JD: One of the challenges of scoring the Titans was that there were three Titans that were all sort of the same kind of creature, though they were all a little bit different too. So, I wanted to have that one four-note brass motif that said very simply and powerfully, “This is a Titan.” After that I just subtly changed and customized each Titan to have its own version of that four-note brass motif, while also making sure that it was obvious that this was the world of the Titans that you were entering when they were on the screen.
The battle scenes in this film were about as complex as any I’ve ever done, and I think I’ve done quite a few at this point in time! It is really time consuming to do this moment-by-moment action scoring where you are trying to keep the themes intact while also following the very important storylines of the fight itself—the ups and downs, the punches and the counter-punches. It was a lot of tinkering, but it was a lot of fun to see it up there on the big screen, as we did the other night, and see it all fall together like that.
VD: Considering all the factors at play–like the fact that this is a feature finale to an 88-episode, 3-part fantasy series and that de Toro and his team wanted this finale to be more epic than any Tales of Arcadia story they’d done before—was anything intimidating, or uniquely challenging with the scoring the film?
JD: Animation action music is a real workout. You can work all day and all night and only write a minute of this stuff, so a score like this is very work-intensive. The real challenge in this score was bringing together all these musical motifs that coalesced with the storylines from the film itself and having it all make sense in one movie.

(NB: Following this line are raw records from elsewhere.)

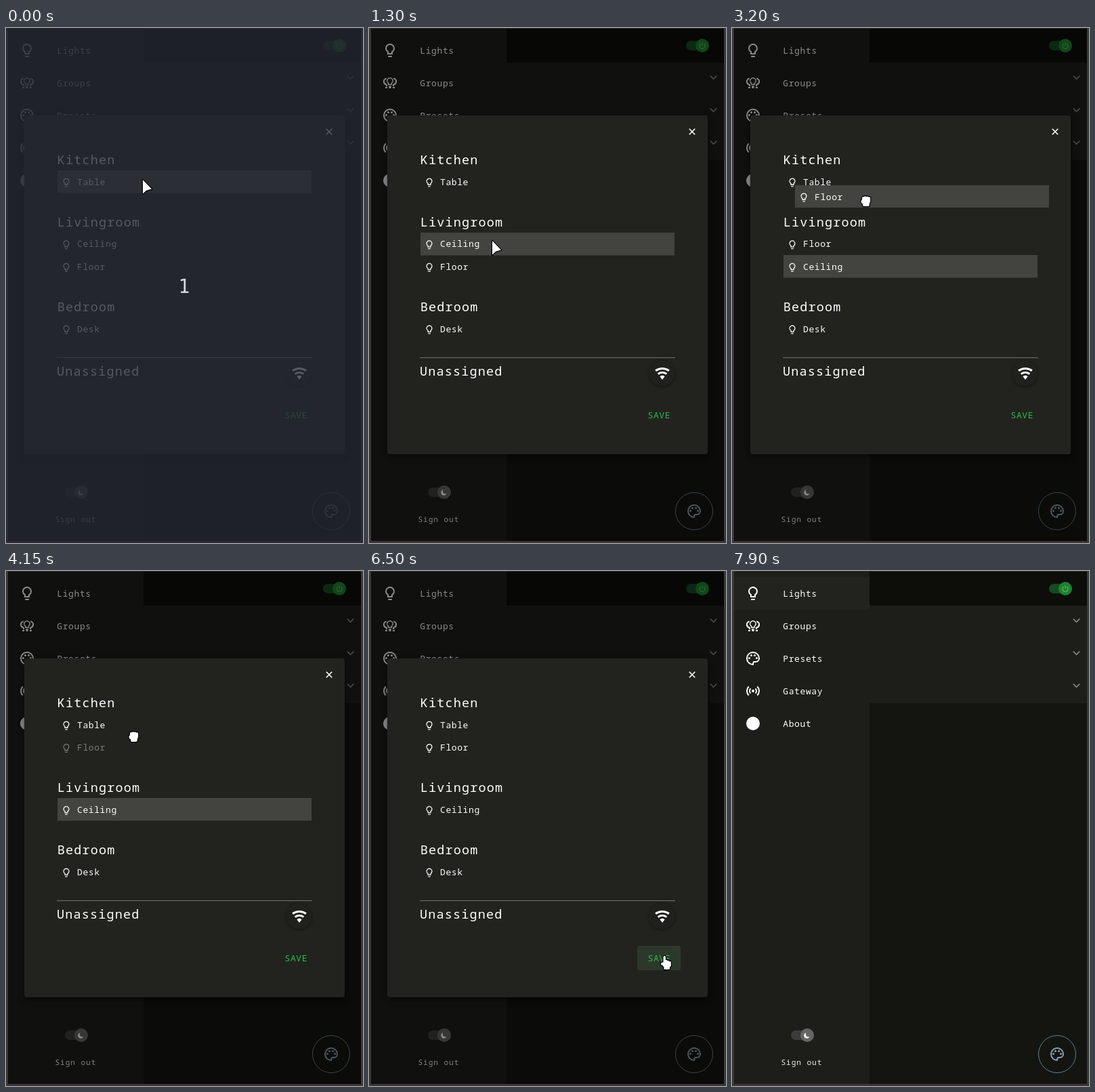
Write an HTML page with a canvas that moves like this. It is 527 px wide and 760 px high and loops after 8550 ms.

```html
<!DOCTYPE html>
<html lang="en">
<head>
<meta charset="utf-8">
<title>Light groups</title>
<style>
  html, body { margin: 0; width: 100%; height: 100%; overflow: hidden; background: #14150f; }
  canvas { display: block; width: 527px; height: 760px; }
</style>
</head>
<body>
<canvas id="stage" width="527" height="760"></canvas>
<script>
const W = 527, H = 760, LOOP = 8550, TICK = 50;
const MONO = '"Noto Sans Mono", "DejaVu Sans Mono", monospace';
const WHITE = '#fff', SIDE = '#1d1e19', PANEL = '#22231f', LIT = '#434440';
const PI = Math.PI;

// Moments of the story, in ms.
const START = 350, GRAB = 2050, LIFT = 2350, SWAP = 2450, MOVE = 3350, DROP = 3950, RELEASE = 5000;
const CLICK = 6550, CLOSE = 6750, EXIT = 7900;

const screen = document.getElementById('stage').getContext('2d');
const layer = document.createElement('canvas');
layer.width = W;
layer.height = H;
const sheet = layer.getContext('2d');
let g = screen;

const ramp = (t, from, span) => Math.max(0, Math.min(1, (t - from) / span));
const linear = p => p;
const smooth = p => p * p * (3 - 2 * p);

// Position on a path of [time, x, y] points.
function along(points, t, curve) {
  const next = points.findIndex(p => t < p[0]);
  if (next < 1) return points.at(next).slice(1);
  const [t0, x0, y0] = points[next - 1], [t1, x1, y1] = points[next];
  const p = curve((t - t0) / (t1 - t0));
  return [x0 + (x1 - x0) * p, y0 + (y1 - y0) * p];
}

function at(x, y, paint, scale = 1, flip = 1) {
  g.save();
  g.translate(x, y);
  g.scale(scale * flip, scale);
  paint();
  g.restore();
}

function rect(x, y, w, h, color, r = 0) {
  g.fillStyle = color;
  g.beginPath();
  g.roundRect(x, y, w, h, r);
  g.fill();
}

function disc(x, y, r, color) {
  g.fillStyle = color;
  g.beginPath();
  g.arc(x, y, r, 0, 2 * PI);
  g.fill();
}

function stroke(color, width, trace) {
  g.strokeStyle = color;
  g.lineWidth = width;
  g.beginPath();
  trace();
  g.stroke();
}

const arc = (x, y, r, mid, half, width, color) =>
  stroke(color, width, () => g.arc(x, y, r, mid - half, mid + half));

function shadowed(blur, drop, paint) {
  g.save();
  g.shadowColor = 'rgba(0,0,0,.45)';
  g.shadowBlur = blur;
  g.shadowOffsetY = drop;
  paint();
  g.restore();
}

function text(s, x, y, color = WHITE, size = 13, gap = 0.6) {
  g.font = `${size}px ${MONO}`;
  g.letterSpacing = gap + 'px';
  g.fillStyle = color;
  g.fillText(s, x, y);
}

const heading = (s, x, y) => text(s, x, y, WHITE, 18.5, 1.15);

// Icons, drawn around their centre on a 24 px grid.
function bulb() {
  stroke(WHITE, 2, () => {
    g.arc(0, -3, 6, PI * 2 / 3, PI / 3);
    g.lineTo(3, 5);
    g.lineTo(-3, 5);
    g.closePath();
  });
  rect(-3, 8, 6, 2, WHITE, 1);
}

function bulbGroup() {
  at(0, -1, bulb, 0.7);
  rect(-1.5, 6, 3, 2, WHITE);
  for (const side of [-1, 1]) {
    at(0, 0, () => {
      arc(4.5, -2, 4.6, 0, 1.4, 2, WHITE);
      rect(4, 2, 2, 3, WHITE);
      rect(4, 6, 3, 2, WHITE);
    }, 1, side);
  }
}

function palette(color) {
  stroke(color, 2, () => {
    g.arc(0, 0, 9, PI / 2, 2 * PI);
    g.arc(4, 0, 5, 0, PI / 2);
    g.arc(2, 6.5, 1.5, -PI / 2, -PI, true);
    g.closePath();
  });
  for (const side of [-1, 1]) {
    disc(side * 2.5, -4.5, 1.5, color);
    disc(side * 5.5, -0.5, 1.5, color);
  }
}

function beacon() {
  disc(0, 0, 2, WHITE);
  for (const mid of [0, PI])
    for (const r of [5, 9]) arc(0, 0, r, mid, 0.8, 2, WHITE);
}

function wifi() {
  const half = Math.atan(3 / 4);
  for (const r of [16.5, 10.5]) arc(0, 9, r, -PI / 2, half, 3, WHITE);
  arc(0, 9, 3, -PI / 2, half, 6, WHITE);
}

const chevron = () => stroke('#858683', 1.7, () => {
  g.moveTo(-4.7, -2.3);
  g.lineTo(0, 2.4);
  g.lineTo(4.7, -2.3);
});

const cross = () => stroke(WHITE, 1.6, () => {
  for (const side of [-4.2, 4.2]) {
    g.moveTo(-4.2, side);
    g.lineTo(4.2, -side);
  }
});

function toggle(track, thumb) {
  rect(-24, -7, 30, 14, track, 7);
  disc(0, 0, 10, thumb);
}

function powerToggle() {
  toggle('#164a22', '#1d832d');
  arc(0, 0.5, 4, PI / 2, 2.5, 1.2, '#5cae69');
  rect(-0.6, -4.5, 1.2, 4.5, '#5cae69');
}

function nightToggle() {
  toggle('#3c3d3a', '#666764');
  disc(-0.5, 0.5, 4.2, WHITE);
  disc(1.8, -1.6, 4, '#666764');
}

function page(t) {
  rect(0, 0, W, H, '#3a3b38');
  rect(0, 757, W, 3, '#3f3539');
  rect(3, 0, 521, 1, '#2b2c28');
  rect(3, 1, 521, 756, '#141511');
  rect(3, 1, 200, 756, SIDE);
  rect(203, 1, 321, 50, '#0d0e0a');
  rect(203, 51, 321, 144, SIDE);
  rect(3, 9, 200, 48, `rgba(255,255,255,${0.025 * ramp(t, 7600, 250)})`);

  const icons = [bulb, bulbGroup, () => palette(WHITE), beacon, () => disc(0, 0, 10, WHITE)];
  ['Lights', 'Groups', 'Presets', 'Gateway', 'About'].forEach((s, i) => {
    at(31, 33 + 48 * i, icons[i]);
    text(s, 75.3, 38 + 48 * i);
  });
  for (let i = 0; i < 3; i++) at(508.5, 73 + 48 * i, chevron);
  at(492, 26, powerToggle);
  at(111, 685, nightToggle);
  text('Sign out', 72.5, 729, '#eee', 11.2, 0.88);

  arc(480, 713, 27.5, 0, PI, 1, '#667f92');
  at(480, 713, () => palette('#8aa3b5'));
}

// Headings and rows flow down from the top of the dialog.
function layout(t) {
  const groups = t < SWAP ? { Kitchen: ['Table'], Livingroom: ['Ceiling', 'Floor'] }
    : t < MOVE ? { Kitchen: ['Table'], Livingroom: ['Floor', 'Ceiling'] }
    : { Kitchen: ['Table', 'Floor'], Livingroom: ['Ceiling'] };
  groups.Bedroom = ['Desk'];

  let y = 201;
  return Object.entries(groups).map(([name, lamps]) => {
    const group = { name, y, rows: lamps.map((lamp, i) => ({ lamp, top: y + 9 + 33.5 * i })) };
    y += 58.3 + 33.5 * lamps.length;
    return group;
  });
}

function row(lamp, x, top) {
  at(x + 13, top + 18, bulb, 0.65);
  text(lamp, x + 29, Math.round(top + 21.5));
}

function saveButton(t) {
  const glow = 0.13 * ramp(t, 6200, 200);
  rect(396, 553, 64, 36, `rgba(110,200,130,${glow})`, 3);
  if (t >= CLICK) {
    g.save();
    g.beginPath();
    g.roundRect(396, 553, 64, 36, 3);
    g.clip();
    disc(436, 568, 10 + 45 * ramp(t, CLICK, 300), `rgba(60,200,90,${0.18 * (1 - ramp(t, CLOSE, 250))})`);
    g.restore();
  }
  text('SAVE', 411.5, 576, '#2abb48');
}

function dialog(t, pointerY) {
  shadowed(10, 4, () => rect(27, 129, 473, 500, PANEL, 4));
  at(477, 153, cross);

  // The hover stays where the drag began until the pointer wakes up again.
  const hoverY = t >= GRAB && t < 4850 ? 350 : pointerY;
  const placed = [0, SWAP, MOVE, DROP].findLast(moment => moment <= t);
  for (const group of layout(t)) {
    heading(group.name, 75.7, Math.round(group.y));
    for (const { lamp, top } of group.rows) {
      if (hoverY >= top && hoverY < top + 33.5) rect(76, Math.round(top), 375, 33.5, LIT);
      g.globalAlpha = lamp === 'Floor' && placed ? ramp(t, placed, 500) : 1;
      row(lamp, 76, top);
      g.globalAlpha = 1;
    }
  }

  rect(75, 486, 377, 1, '#72736f');
  heading('Unassigned', 74.9, 513);
  shadowed(4, 1, () => disc(432.5, 509.5, 19, '#20211d'));
  at(433, 510, wifi);
  saveButton(t);

  if (t >= LIFT && t < DROP) {
    const [x, y] = dragged(t).map(Math.round);
    rect(x, y, 375, 33, LIT);
    row('Floor', x, y);
  }
}

function arrow(path) {
  path.moveTo(1, 1);
  path.lineTo(1, 21.5);
  path.lineTo(6.2, 16.8);
  path.lineTo(14, 14.5);
  path.closePath();
}

function fist(path) {
  for (let i = 0; i < 4; i++) path.roundRect(3 + 2.9 * i, 1 + 0.7 * Math.abs(i - 1.3), 3.4, 8, 1.6);
  path.roundRect(1.6, 6, 13.2, 6, 2.5);
  path.roundRect(4, 8, 9.8, 8, 2);
}

// The hot spot is the tip of the index finger.
function finger(path) {
  path.roundRect(-1.5, 0, 3.4, 13, 1.7);
  for (let i = 1; i < 4; i++) path.roundRect(2.7 * i - 1.3, 5 + i, 3, 8, 1.4);
  path.roundRect(-5, 9.5, 6, 4.5, 2);
  path.roundRect(-2, 9.5, 11.4, 7, 2);
  path.roundRect(-0.6, 12, 8.6, 8, 1.5);
}

const APPROACH = [[START, 201, 223], [1000, 182, 309], [1300, 181, 313], [1450, 181, 313], [1850, 178, 346]];
const DRAG = [[2300, 76, 336], [2500, 73, 316], [2700, 78, 282], [3200, 93, 232], [3650, 84, 221]];
const LEAVE = [[5450, 185, 233], [6350, 436, 568], [7250, 436, 568], [7850, 110, 30]];

const dragged = t => along(DRAG, t, linear);

function pointer(t) {
  if (t < GRAB) return [arrow, ...along(APPROACH, t, linear)];
  if (t < RELEASE) {
    const [x, y] = dragged(t);
    return [fist, x + 96, y + 15];
  }
  const [x, y] = along(LEAVE, t, smooth);
  return [t < 7000 && x > 396 && y > 553 ? finger : arrow, x, y];
}

function drawPointer(shape, x, y) {
  const path = new Path2D();
  shape(path);
  at(Math.round(x), Math.round(y), () => {
    g.lineJoin = 'round';
    g.lineWidth = 2.4;
    g.strokeStyle = '#000';
    g.stroke(path);
    g.fillStyle = WHITE;
    g.fill(path);
  });
}

function countdown() {
  rect(0, 0, W, H, 'rgba(37,40,50,.77)');
  g.textAlign = 'center';
  g.font = '28px "DejaVu Sans Mono", monospace';
  g.letterSpacing = '0px';
  g.fillStyle = '#d7dade';
  g.fillText('1', 263, 391);
  g.textAlign = 'left';
}

function draw(t) {
  const [shape, x, y] = pointer(t);
  page(t);

  const gone = smooth(ramp(t, CLOSE, 350));
  if (gone < 1) {
    rect(3, 1, 521, 756, `rgba(0,0,0,${0.46 * (1 - gone)})`);
    g = sheet;
    g.clearRect(0, 0, W, H);
    dialog(t, y);
    g = screen;
    g.globalAlpha = 1 - gone;
    at(263.5, 379, () => g.drawImage(layer, -263.5, -379), 1 - gone / 2);
    g.globalAlpha = 1;
  }

  if (t < START) countdown();
  if (t < EXIT) drawPointer(shape, x, y);
}

const start = performance.now();
function tick() {
  const t = (performance.now() - start) % LOOP;
  draw(Math.floor(t / TICK) * TICK);
  requestAnimationFrame(tick);
}
tick();
</script>
</body>
</html>
```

I didn’t want it to be a dog’s breakfast of different styles and ideas. 3Below had its own sound and Wizards had its own sound and Rise of The Titans also had some new ideas. Bringing those three sounds all together so that it made sense, but also clearly referenced the characters of the earlier series, was the challenge. It was a lot of fun, but it took a while to figure it out.
VD: You also worked on the animated film Onward, which has a lot of similar concepts to Tales of Arcadia. How has this latest experience stood out for you among other projects?

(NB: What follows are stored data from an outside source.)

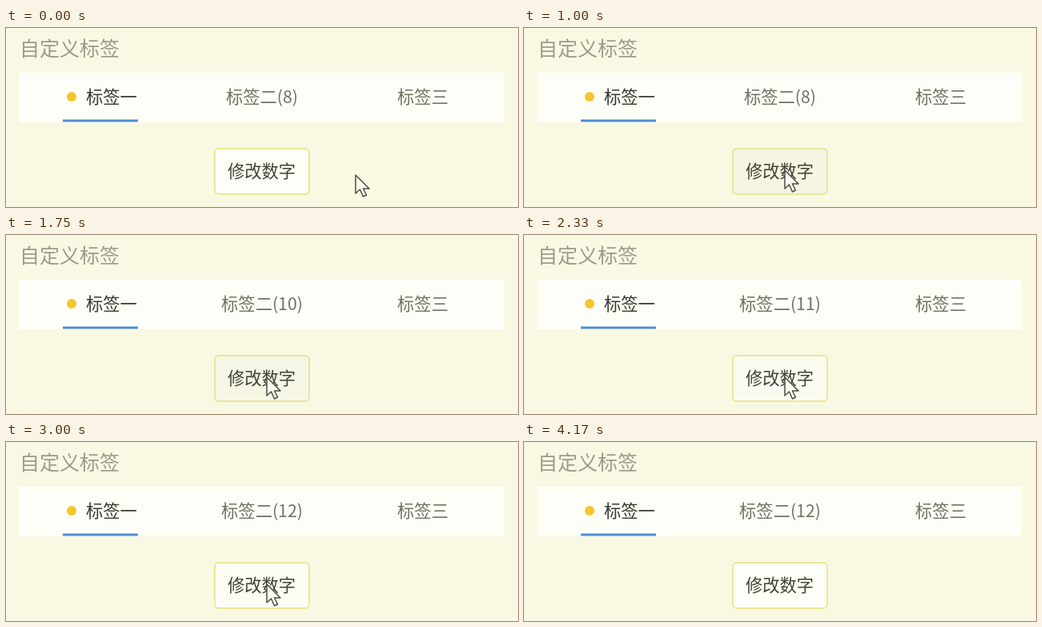
These frames come from a looping animation (640 by 224 pixels, 4260 ms). An HTML page:

```html
<!DOCTYPE html>
<html lang="zh-CN">
<head>
<meta charset="utf-8">
<style>
  html, body { margin: 0; width: 100%; height: 100%; overflow: hidden; background: #f9f9e3; }
  svg { display: block; width: 640px; height: 224px; }
  text { font: 21.3px "Noto Sans CJK SC", "Noto Sans CJK", "Noto Sans", sans-serif; }
  .title { font-size: 25px; fill: #9b9b8c; }
  .tab { fill: #717163; text-anchor: middle; }
  .label { fill: #424235; text-anchor: middle; }
</style>
</head>
<body>
<svg viewBox="0 0 640 224">
  <text class="title" x="17" y="34.5">自定义标签</text>
  <rect x="16" y="56" width="606" height="62" fill="#fefef8"/>
  <circle cx="82" cy="86" r="6" fill="#f5c52c"/>
  <text x="100" y="94" fill="#38382c">标签一</text>
  <text class="tab" id="counter" x="320" y="94"></text>
  <text class="tab" x="521" y="94">标签三</text>
  <rect x="71" y="114.5" width="94" height="3" fill="#4d8fd3"/>
  <rect x="261" y="151" width="118" height="57" rx="5" fill="#fefef8" stroke="#e9e996" stroke-width="2"/>
  <rect id="shade" x="260" y="150" width="120" height="59" rx="6" fill="#e0e0b4"/>
  <text class="label" x="319.5" y="187">修改数字</text>
  <path id="cursor" d="M0 0V23L5.5 18L9.5 27L13.5 25L9.5 17H17Z"
        fill="#fbfbf0" stroke="#4c4c42" stroke-width="1.5" stroke-linejoin="round"/>
</svg>
<script>
const LOOP = 4260, STEP = 1000 / 12, FADE = 250;
const $ = id => document.getElementById(id);
const counter = $('counter'), shade = $('shade'), cursor = $('cursor');

const clamp = v => Math.min(1, Math.max(0, v));
const easeOut = v => Math.sin(clamp(v) * Math.PI / 2);

// Mouse button down and up times
const presses = [[915, 1080], [1415, 1665], [2165, 2248], [2500, 2831]];

function pointer(t) {
  const enter = 1 - easeOut((t - 83) / 667);
  const leave = easeOut((t - 3250) / 600);
  return [326 + 111 * enter + 319 * leave, 178 + 6 * enter - 18 * leave];
}

// The shade builds up while held and eases away after release
function shadeAt(t) {
  return Math.max(...presses.map(([down, up]) => {
    const held = clamp((Math.min(t, up) - down) / FADE);
    return held * (1 - clamp((t - up) / FADE)) ** 3;
  }));
}

function draw(now) {
  const t = Math.floor((now % LOOP + 4) / STEP) * STEP;
  const label = `标签二(${8 + presses.filter(([, up]) => t >= up).length})`;
  if (counter.textContent !== label) counter.textContent = label;
  shade.setAttribute('opacity', shadeAt(t));
  cursor.setAttribute('transform', `translate(${pointer(t)})`);
}

const start = performance.now();
function tick() {
  draw(performance.now() - start);
  requestAnimationFrame(tick);
}
tick();
</script>
</body>
</html>
```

JD: There are certainly some similarities between a film like Onward, which is a beautiful Pixar movie, and the fantasy world of a Guillermo del Toro project. The difference is that this was a much longer story. It was four years of work spread-out over 40 episodes by the time all three of those series wrapped up.
This was a storyline where one had to sustain the interest in the music over a big stretch of time. I was always trying to connect with the audience and call them back to the things I wanted to draw their attention to and hopefully, I did a good job of that.
VD: What did you think when you finally saw the music and final animation all put together?
JD: We saw the film all together in the movie theater the other night, and I thought that was awesome. I thought the visual effects were crazy and the film is something Guillermo is very proud of, as he should be!
VD: Looking back on your musical journey with these characters, what will you miss most about composing/creating music for them and their life adventures?
JD: I got quite attached to many of those themes all through the process and I really enjoyed being able to call back something like Aja’s theme for example, when she lands her spaceship Rise of The Titans and Krel sees her for the first time. The themes are like old friends to me, and I’ll miss these characters and this world and those themes. I’m grateful we got to bring it to a proper ending, and this is something I’m proud to have included in the library of my career.